Originally Posted by Agota
P.S. One of my favorite episodes was the one where I found out that apparently, a french frie is officially a vegetable in U.S. What's wrong with people who watch after nutrition in schools? Do they want to kill the entire generation or what?
This goes to the heart of why the obesity problem is so much bigger (no pun intended) than 'lazy fat people who can't be bothered to eat less or exercise'.
I grew up in a family that grew their own vegetables, and what we didn't grow, we often went and picked direct from growers. I was raised to eat and cook whole, healthy foods (icecream and soft drinks were for birthdays only, and I didn't even try a McDonalds burger till I was a teenager), my parents took me on walks and paid for ballet and gym classes.
Unsurprisingly, I have never been overweight. And likewise, it is hard for me to get my head around the idea of a french fry being regarded as a vegetable because I have always known better than that. To be honest, I find it hard to get my head around the idea that a lot of people don't know how to poach an egg, grow vegetables or roast a chicken. But that is the reality

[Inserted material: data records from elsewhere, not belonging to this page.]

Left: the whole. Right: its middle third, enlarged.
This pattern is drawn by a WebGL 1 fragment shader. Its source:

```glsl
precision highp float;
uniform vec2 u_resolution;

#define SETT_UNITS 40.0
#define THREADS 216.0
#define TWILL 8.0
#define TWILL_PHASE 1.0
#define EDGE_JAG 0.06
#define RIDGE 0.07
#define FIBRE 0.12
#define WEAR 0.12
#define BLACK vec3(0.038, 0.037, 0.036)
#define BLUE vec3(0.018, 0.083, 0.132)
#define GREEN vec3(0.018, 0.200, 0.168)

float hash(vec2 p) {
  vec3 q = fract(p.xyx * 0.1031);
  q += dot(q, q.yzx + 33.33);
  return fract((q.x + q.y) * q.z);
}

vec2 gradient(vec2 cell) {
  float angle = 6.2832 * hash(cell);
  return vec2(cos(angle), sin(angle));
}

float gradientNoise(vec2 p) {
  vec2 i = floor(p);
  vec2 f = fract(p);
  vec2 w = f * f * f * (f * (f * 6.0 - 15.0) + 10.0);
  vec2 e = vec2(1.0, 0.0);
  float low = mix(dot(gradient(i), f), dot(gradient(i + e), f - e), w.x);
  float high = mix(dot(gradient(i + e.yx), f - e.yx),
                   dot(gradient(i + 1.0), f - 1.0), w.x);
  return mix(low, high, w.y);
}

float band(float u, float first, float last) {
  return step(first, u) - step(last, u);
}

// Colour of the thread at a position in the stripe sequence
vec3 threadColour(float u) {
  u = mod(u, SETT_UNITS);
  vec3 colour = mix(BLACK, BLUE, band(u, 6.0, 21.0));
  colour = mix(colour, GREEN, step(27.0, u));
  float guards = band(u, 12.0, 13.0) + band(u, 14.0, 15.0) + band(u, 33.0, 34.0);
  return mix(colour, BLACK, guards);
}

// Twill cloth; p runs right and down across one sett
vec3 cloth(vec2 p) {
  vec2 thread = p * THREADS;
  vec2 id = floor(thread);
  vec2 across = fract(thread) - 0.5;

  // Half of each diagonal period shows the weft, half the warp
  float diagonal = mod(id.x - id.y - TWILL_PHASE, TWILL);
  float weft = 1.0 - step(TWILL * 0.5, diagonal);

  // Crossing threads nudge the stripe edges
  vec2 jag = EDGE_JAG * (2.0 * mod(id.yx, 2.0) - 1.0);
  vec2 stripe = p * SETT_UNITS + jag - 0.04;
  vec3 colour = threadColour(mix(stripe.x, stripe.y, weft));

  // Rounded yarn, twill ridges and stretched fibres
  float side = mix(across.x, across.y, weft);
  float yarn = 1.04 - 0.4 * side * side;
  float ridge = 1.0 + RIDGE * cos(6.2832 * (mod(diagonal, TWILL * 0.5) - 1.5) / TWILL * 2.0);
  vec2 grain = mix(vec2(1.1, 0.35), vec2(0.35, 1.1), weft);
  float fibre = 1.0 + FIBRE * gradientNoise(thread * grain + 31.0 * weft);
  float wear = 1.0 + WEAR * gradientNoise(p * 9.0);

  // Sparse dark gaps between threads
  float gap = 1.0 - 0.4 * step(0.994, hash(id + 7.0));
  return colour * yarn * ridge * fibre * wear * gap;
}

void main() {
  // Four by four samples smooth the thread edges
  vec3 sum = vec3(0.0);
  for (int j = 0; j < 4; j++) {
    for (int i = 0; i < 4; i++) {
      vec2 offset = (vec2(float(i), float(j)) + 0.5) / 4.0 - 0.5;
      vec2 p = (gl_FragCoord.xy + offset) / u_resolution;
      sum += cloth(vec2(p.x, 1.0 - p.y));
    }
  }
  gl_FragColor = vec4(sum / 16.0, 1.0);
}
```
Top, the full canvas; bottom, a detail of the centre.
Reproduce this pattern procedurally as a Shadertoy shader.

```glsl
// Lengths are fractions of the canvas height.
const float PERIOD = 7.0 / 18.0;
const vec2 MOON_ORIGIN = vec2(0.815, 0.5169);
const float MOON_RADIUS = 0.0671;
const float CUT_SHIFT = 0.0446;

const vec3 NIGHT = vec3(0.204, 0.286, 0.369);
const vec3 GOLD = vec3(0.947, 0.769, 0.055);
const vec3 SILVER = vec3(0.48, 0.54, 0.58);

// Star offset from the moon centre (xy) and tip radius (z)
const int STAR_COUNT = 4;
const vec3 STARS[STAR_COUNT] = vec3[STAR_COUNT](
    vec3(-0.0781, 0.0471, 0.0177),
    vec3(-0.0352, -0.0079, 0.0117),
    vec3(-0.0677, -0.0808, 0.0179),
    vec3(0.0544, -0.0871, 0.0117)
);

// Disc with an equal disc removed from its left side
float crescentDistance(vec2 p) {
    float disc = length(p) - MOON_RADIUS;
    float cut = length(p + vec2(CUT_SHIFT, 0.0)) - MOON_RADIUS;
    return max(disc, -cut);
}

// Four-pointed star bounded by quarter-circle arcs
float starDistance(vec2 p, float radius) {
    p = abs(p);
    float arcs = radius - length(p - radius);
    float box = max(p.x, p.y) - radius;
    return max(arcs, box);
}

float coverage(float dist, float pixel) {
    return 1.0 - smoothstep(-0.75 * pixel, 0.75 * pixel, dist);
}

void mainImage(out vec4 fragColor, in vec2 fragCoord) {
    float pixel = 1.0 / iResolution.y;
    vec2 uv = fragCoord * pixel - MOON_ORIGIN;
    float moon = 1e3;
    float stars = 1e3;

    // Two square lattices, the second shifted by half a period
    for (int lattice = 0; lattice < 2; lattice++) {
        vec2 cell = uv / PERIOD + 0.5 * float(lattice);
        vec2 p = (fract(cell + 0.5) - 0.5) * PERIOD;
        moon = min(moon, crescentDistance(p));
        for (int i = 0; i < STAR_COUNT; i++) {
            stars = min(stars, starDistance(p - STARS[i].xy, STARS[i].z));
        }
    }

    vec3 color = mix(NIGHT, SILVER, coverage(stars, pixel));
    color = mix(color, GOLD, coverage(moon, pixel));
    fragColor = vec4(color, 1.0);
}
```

There is a whole generation of people who spent 95+percent of their day sitting or lying down, who have never been taught to cook, and therefore live on food produced by others, who have totally screwed-up ideas about what foods are healthy and what are not, have tastes for fatty, sugary foods that have been cultivated since they were too young to be able to choose foods for themselves, and for whom the idea of the ongoing effort for what may be years of completely changing everything about what they are used to eating and doing is just waaaay too big to contemplate or endure.
Let's not even go to the fact that obesity is strongly correlated with poverty, and that eating healthily and exercising requires both financial and/or significant time investment. If you are working two jobs to support your family of five on minimum wage (or if you are pouring 80 hours a week into climbing the corporate ladder as a single person), finding time to shop for and prepare nutritious meals and exercise becomes much, much harder.
The problem with 'the people who watch over nutrition in schools' is that they are funded by or reliant on substantial discounting from food-producing corporations. So there is a vested interest in promoting 'food products' over actual food. This is what happens when schools are underfunded - they have to turn to corporate interests to stay afloat. And those corporate interests are not in our waistlines, they're in the company bottom line.